##### Supplied records #####

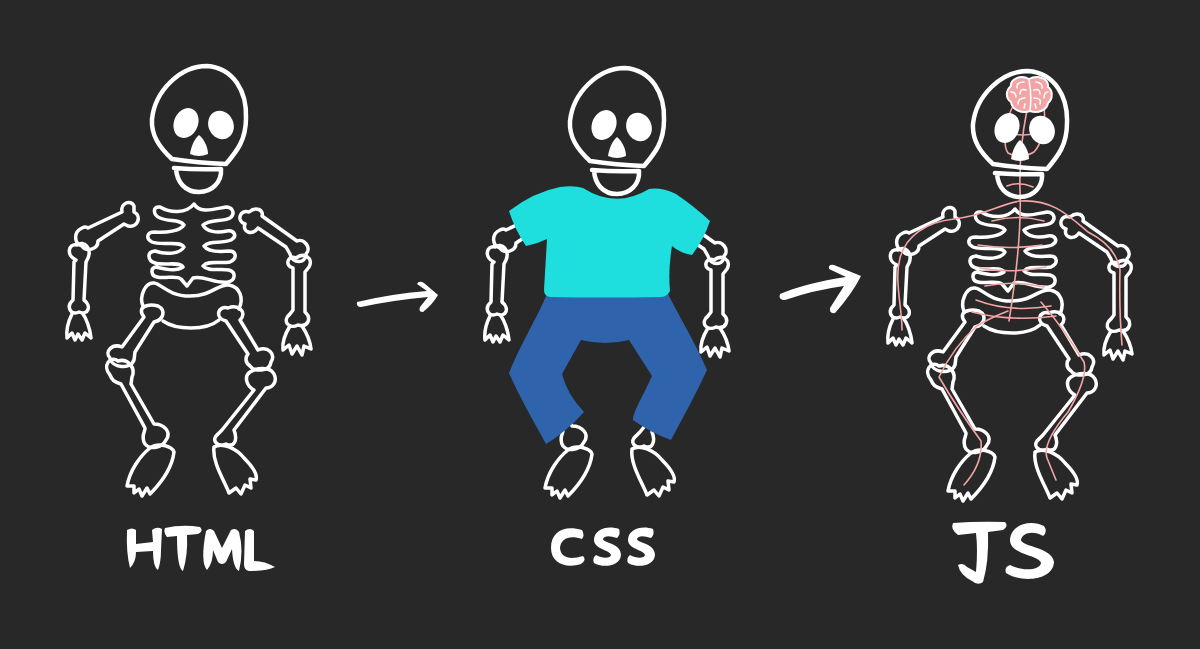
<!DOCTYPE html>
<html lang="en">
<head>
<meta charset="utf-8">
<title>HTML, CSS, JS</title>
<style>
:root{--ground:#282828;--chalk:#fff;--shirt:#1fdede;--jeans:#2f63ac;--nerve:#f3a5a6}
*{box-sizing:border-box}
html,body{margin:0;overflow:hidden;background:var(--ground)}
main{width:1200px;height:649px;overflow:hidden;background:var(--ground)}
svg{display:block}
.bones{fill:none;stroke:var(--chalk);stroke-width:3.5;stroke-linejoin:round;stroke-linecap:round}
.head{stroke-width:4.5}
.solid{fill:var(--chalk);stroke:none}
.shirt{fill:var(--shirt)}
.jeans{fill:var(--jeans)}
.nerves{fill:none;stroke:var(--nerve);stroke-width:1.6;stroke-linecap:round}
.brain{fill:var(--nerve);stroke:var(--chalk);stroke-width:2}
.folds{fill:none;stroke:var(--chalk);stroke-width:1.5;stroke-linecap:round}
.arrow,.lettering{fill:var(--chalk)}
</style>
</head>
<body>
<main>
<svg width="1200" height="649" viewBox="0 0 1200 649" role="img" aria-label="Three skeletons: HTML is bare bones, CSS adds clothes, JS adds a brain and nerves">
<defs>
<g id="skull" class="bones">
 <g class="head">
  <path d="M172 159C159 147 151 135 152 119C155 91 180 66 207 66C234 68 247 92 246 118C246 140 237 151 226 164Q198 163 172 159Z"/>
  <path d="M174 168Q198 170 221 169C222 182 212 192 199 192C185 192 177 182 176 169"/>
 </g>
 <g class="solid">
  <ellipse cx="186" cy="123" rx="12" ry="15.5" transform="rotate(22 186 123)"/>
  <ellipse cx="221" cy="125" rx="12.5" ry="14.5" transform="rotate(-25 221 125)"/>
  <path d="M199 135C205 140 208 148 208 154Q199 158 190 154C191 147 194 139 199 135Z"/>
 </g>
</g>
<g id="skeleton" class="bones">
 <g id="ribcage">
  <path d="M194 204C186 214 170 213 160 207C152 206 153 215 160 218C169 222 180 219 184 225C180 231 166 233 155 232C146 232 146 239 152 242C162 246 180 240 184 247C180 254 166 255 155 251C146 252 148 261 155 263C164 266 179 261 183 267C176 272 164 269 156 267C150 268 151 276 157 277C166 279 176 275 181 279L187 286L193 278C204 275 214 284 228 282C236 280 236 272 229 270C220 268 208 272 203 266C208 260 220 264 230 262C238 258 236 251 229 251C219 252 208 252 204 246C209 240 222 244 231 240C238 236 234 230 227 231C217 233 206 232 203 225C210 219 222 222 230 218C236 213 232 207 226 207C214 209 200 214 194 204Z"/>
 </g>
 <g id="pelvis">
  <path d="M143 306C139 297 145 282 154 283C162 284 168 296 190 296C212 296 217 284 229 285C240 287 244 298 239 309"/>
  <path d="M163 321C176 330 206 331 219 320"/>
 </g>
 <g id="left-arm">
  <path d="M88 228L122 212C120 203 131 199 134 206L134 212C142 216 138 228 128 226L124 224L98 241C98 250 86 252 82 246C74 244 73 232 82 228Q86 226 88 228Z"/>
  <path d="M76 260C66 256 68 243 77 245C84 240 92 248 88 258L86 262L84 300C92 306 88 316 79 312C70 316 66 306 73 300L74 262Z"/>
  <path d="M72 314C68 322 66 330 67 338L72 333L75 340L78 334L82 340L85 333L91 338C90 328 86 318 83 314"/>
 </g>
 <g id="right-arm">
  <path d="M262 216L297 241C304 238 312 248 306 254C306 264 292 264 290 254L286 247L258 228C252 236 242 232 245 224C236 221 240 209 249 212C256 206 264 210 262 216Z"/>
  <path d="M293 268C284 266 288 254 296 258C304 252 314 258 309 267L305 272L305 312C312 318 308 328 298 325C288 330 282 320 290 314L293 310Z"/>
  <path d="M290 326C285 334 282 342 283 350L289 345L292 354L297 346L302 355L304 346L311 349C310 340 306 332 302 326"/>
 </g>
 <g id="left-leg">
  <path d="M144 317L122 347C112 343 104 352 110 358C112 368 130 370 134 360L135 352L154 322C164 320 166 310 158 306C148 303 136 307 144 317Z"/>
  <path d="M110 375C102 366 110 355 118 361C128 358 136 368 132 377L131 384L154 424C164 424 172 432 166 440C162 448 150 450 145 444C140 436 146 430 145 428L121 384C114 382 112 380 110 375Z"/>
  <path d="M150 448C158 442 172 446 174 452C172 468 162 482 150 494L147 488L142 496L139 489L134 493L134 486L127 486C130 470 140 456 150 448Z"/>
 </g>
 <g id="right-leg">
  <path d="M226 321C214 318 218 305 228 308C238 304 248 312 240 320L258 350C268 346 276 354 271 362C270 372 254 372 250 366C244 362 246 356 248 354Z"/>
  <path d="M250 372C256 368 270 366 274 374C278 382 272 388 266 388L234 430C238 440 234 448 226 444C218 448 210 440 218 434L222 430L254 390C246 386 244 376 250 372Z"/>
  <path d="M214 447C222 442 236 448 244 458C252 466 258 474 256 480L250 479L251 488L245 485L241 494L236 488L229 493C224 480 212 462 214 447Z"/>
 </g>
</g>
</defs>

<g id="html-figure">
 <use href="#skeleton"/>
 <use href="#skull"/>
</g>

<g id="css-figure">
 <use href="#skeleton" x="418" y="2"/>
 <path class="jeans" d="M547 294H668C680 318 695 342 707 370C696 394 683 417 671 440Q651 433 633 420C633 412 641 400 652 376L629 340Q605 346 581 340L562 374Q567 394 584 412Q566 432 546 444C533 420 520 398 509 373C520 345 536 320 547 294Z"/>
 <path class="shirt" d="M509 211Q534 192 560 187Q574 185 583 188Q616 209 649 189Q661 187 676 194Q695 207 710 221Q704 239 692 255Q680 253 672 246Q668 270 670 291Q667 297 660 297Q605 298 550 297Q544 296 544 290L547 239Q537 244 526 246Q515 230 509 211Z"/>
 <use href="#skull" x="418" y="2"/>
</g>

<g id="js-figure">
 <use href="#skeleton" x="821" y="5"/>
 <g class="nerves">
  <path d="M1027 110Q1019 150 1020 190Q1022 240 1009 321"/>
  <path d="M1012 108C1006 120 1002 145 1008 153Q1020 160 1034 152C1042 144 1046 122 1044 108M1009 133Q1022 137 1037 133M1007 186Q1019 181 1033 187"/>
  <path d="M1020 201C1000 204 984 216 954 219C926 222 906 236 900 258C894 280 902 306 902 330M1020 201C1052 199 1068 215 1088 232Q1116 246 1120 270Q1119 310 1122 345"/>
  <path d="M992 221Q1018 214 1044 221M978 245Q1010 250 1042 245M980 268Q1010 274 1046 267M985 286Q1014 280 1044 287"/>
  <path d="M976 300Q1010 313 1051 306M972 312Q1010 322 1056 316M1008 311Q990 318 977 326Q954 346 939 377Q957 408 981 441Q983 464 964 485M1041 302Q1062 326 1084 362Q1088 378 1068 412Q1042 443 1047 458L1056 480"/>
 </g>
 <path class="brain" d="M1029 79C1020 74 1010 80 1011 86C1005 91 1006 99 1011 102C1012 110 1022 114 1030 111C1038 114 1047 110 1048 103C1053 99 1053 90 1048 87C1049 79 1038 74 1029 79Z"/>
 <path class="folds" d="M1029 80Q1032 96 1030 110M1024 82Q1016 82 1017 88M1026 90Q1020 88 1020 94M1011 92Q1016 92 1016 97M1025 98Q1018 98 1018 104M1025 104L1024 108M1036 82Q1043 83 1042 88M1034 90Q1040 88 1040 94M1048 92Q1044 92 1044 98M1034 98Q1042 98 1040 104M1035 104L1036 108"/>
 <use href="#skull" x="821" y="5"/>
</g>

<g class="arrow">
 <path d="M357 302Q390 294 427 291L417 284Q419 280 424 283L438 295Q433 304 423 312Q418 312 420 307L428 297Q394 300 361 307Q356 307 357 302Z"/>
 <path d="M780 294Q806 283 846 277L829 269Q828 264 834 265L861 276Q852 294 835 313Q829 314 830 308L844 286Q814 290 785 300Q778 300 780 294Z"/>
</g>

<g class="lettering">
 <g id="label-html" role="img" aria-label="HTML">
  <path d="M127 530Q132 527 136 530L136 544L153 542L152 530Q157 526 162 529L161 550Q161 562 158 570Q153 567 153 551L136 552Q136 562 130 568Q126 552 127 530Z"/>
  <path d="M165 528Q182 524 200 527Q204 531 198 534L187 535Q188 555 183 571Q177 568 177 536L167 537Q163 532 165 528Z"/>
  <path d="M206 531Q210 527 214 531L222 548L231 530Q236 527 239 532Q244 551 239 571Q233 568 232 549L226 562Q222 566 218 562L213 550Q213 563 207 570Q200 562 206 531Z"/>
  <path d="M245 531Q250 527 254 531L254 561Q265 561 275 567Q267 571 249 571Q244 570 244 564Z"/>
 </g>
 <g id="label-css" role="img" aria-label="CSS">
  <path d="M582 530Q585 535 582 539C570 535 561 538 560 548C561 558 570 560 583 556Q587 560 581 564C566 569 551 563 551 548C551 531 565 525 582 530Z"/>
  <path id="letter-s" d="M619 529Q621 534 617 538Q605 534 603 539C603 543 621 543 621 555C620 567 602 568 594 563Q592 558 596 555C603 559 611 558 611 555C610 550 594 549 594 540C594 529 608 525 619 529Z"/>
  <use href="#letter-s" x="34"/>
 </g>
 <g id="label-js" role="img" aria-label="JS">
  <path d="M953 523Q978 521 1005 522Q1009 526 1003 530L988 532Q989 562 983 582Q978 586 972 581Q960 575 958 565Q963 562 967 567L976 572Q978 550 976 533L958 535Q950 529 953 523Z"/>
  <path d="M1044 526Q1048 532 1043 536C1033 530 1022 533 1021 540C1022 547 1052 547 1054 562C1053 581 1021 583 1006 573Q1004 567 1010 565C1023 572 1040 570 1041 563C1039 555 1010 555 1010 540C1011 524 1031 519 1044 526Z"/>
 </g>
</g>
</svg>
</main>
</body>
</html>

#####
##### Supplied records #####

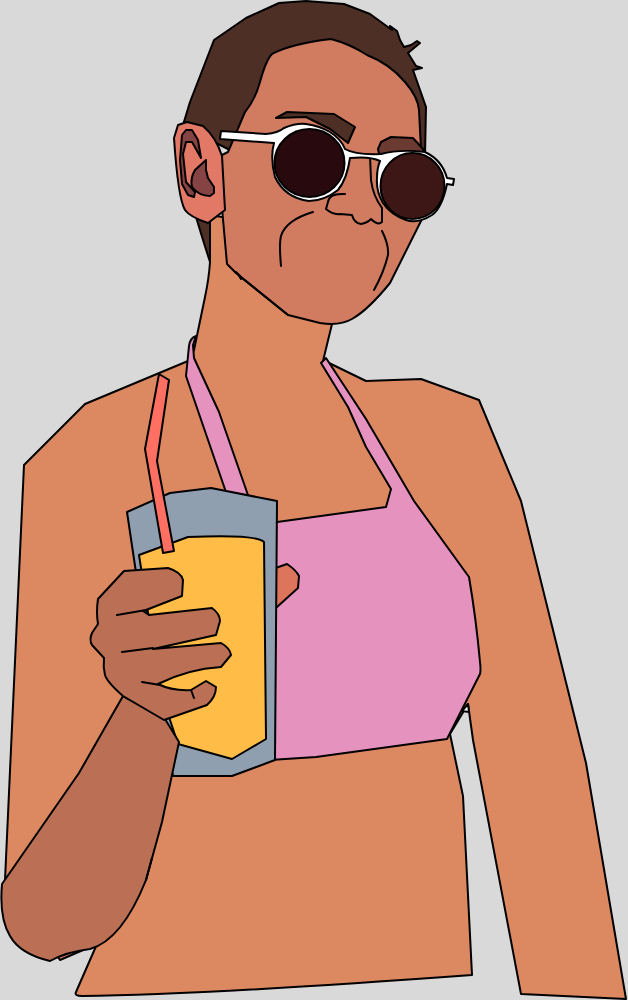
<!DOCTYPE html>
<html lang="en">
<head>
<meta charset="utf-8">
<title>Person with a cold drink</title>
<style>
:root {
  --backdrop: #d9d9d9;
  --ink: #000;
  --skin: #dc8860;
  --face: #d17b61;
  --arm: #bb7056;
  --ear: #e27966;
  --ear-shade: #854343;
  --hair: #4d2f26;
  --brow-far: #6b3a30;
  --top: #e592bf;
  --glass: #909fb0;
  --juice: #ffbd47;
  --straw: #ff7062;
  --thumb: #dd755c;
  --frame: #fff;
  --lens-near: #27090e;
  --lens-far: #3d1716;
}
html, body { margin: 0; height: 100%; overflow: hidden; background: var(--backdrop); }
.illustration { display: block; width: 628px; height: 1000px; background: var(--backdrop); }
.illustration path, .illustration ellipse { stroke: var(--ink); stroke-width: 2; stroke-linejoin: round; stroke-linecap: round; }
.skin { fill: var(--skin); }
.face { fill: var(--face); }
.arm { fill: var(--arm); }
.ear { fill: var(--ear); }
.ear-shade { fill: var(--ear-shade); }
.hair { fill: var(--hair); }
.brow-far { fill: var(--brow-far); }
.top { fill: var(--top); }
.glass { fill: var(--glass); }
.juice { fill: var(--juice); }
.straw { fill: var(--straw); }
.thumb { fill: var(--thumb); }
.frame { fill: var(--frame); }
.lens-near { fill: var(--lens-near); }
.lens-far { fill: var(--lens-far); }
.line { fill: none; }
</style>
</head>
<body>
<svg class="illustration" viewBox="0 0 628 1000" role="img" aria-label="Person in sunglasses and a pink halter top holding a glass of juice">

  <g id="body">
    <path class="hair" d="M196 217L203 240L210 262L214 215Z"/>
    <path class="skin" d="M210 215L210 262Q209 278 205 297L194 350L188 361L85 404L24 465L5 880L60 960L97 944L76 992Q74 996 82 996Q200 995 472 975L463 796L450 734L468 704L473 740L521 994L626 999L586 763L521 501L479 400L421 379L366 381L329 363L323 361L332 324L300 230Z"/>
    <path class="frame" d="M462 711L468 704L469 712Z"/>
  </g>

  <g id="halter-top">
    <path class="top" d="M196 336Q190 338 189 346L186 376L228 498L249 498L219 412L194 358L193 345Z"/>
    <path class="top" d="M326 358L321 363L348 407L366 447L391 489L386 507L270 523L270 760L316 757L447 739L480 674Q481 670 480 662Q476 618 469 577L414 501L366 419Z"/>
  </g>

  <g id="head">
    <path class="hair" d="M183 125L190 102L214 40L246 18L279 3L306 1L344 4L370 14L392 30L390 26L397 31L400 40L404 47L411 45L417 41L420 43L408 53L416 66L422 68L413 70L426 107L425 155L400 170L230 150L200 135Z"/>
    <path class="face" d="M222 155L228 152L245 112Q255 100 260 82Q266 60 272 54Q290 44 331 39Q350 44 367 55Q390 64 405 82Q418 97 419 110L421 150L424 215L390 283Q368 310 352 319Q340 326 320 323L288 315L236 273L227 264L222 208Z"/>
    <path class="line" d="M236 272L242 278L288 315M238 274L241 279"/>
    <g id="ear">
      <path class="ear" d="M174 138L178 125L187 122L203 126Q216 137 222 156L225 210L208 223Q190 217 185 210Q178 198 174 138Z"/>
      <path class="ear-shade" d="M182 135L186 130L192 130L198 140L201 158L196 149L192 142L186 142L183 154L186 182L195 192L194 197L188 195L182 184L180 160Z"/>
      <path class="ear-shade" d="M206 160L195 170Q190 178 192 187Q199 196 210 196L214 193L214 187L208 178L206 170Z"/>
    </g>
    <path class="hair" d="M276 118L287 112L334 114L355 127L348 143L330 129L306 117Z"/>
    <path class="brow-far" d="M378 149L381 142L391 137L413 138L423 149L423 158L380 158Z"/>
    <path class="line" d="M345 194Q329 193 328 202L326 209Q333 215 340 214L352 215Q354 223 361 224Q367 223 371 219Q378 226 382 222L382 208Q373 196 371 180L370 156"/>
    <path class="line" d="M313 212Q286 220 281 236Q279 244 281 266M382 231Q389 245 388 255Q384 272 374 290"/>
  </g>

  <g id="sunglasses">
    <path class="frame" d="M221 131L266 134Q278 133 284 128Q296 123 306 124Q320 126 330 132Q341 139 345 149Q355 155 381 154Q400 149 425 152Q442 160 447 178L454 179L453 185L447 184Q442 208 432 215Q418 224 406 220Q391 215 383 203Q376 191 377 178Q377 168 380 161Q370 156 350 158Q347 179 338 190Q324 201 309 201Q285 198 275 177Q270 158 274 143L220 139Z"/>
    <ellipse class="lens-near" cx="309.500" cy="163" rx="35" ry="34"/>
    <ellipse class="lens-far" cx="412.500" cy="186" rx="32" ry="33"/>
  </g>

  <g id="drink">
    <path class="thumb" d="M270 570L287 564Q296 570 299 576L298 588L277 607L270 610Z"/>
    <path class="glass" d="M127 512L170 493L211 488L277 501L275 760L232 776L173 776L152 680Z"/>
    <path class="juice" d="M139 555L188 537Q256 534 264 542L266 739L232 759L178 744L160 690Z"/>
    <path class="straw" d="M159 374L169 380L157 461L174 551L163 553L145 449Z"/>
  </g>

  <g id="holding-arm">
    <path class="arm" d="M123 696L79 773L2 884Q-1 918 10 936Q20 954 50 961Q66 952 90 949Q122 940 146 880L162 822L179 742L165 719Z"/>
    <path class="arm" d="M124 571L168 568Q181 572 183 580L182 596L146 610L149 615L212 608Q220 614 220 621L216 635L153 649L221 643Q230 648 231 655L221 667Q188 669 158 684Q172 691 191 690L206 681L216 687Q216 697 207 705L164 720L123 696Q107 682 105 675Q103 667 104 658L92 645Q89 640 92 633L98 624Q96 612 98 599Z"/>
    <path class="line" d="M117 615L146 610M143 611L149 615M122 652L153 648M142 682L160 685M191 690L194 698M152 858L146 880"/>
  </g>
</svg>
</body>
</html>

#####
##### Supplied records #####

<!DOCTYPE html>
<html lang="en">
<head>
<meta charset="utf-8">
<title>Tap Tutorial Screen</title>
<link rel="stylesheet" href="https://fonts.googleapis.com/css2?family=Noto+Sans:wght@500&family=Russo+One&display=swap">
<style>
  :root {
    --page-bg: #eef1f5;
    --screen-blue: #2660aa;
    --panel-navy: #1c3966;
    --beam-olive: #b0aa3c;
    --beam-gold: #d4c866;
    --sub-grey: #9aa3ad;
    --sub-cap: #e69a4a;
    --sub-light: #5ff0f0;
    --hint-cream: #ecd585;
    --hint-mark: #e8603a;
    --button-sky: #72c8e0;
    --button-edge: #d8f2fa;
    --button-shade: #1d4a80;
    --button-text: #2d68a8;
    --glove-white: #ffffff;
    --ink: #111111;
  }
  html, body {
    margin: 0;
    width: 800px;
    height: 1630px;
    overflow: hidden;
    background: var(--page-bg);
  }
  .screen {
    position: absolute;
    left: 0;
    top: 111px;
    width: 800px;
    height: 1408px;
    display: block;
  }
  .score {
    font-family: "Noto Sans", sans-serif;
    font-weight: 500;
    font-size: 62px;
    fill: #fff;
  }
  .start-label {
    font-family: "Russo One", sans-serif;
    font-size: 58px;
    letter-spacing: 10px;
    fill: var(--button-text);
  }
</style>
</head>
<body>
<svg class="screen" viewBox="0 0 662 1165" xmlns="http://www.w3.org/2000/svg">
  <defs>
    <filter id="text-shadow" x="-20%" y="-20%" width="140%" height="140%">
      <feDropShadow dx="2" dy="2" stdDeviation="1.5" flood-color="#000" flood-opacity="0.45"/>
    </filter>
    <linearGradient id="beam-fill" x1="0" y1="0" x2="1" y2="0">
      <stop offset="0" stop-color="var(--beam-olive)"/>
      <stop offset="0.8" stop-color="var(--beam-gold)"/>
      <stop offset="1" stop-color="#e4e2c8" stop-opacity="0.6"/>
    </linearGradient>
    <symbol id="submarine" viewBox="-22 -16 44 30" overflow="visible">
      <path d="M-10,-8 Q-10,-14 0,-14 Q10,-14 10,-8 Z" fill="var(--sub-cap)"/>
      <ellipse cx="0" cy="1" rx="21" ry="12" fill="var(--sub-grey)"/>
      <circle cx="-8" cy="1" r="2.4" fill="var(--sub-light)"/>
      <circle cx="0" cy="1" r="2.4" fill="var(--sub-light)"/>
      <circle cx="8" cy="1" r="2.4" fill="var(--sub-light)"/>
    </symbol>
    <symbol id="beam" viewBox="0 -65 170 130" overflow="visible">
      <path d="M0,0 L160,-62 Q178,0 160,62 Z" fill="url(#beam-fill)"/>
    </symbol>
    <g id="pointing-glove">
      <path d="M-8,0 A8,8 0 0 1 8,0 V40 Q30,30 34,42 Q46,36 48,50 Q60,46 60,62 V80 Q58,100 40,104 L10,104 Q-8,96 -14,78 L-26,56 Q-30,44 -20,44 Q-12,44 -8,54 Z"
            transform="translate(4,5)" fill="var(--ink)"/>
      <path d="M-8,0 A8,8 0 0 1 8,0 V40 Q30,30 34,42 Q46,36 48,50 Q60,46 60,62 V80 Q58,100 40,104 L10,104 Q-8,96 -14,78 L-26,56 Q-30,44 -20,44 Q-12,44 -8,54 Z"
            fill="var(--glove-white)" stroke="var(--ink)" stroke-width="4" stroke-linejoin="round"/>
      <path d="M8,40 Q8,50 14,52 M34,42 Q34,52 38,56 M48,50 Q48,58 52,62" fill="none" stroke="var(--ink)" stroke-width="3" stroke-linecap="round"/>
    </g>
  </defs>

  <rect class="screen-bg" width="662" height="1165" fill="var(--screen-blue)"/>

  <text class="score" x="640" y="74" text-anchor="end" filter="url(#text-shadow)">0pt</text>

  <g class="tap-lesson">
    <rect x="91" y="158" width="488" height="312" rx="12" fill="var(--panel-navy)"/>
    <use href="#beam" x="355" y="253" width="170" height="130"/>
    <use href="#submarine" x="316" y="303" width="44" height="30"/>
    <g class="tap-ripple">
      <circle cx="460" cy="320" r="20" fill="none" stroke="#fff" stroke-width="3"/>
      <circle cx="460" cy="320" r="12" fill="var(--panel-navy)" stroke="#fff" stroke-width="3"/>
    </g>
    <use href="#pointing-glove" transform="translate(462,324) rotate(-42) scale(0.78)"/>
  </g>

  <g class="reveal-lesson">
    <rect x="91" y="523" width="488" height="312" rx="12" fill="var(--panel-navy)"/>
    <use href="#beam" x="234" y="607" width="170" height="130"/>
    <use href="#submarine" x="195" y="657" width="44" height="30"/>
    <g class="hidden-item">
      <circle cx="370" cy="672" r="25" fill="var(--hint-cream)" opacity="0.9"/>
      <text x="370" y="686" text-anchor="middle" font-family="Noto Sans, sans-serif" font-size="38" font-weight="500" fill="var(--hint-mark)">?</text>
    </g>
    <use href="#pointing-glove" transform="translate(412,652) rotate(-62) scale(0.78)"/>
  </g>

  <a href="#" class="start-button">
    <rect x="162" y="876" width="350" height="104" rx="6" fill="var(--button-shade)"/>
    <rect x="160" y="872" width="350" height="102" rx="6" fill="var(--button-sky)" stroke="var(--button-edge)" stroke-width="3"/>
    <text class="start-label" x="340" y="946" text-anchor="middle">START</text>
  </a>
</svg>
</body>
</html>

#####

> _What you will do_: Gather and copy every line of the data in which the string "shade" is found.

> _Final answer_:
  --ear-shade: #854343;
.ear-shade { fill: var(--ear-shade); }
      <path class="ear-shade" d="M182 135L186 130L192 130L198 140L201 158L196 149L192 142L186 142L183 154L186 182L195 192L194 197L188 195L182 184L180 160Z"/>
      <path class="ear-shade" d="M206 160L195 170Q190 178 192 187Q199 196 210 196L214 193L214 187L208 178L206 170Z"/>
    --button-shade: #1d4a80;
    <rect x="162" y="876" width="350" height="104" rx="6" fill="var(--button-shade)"/>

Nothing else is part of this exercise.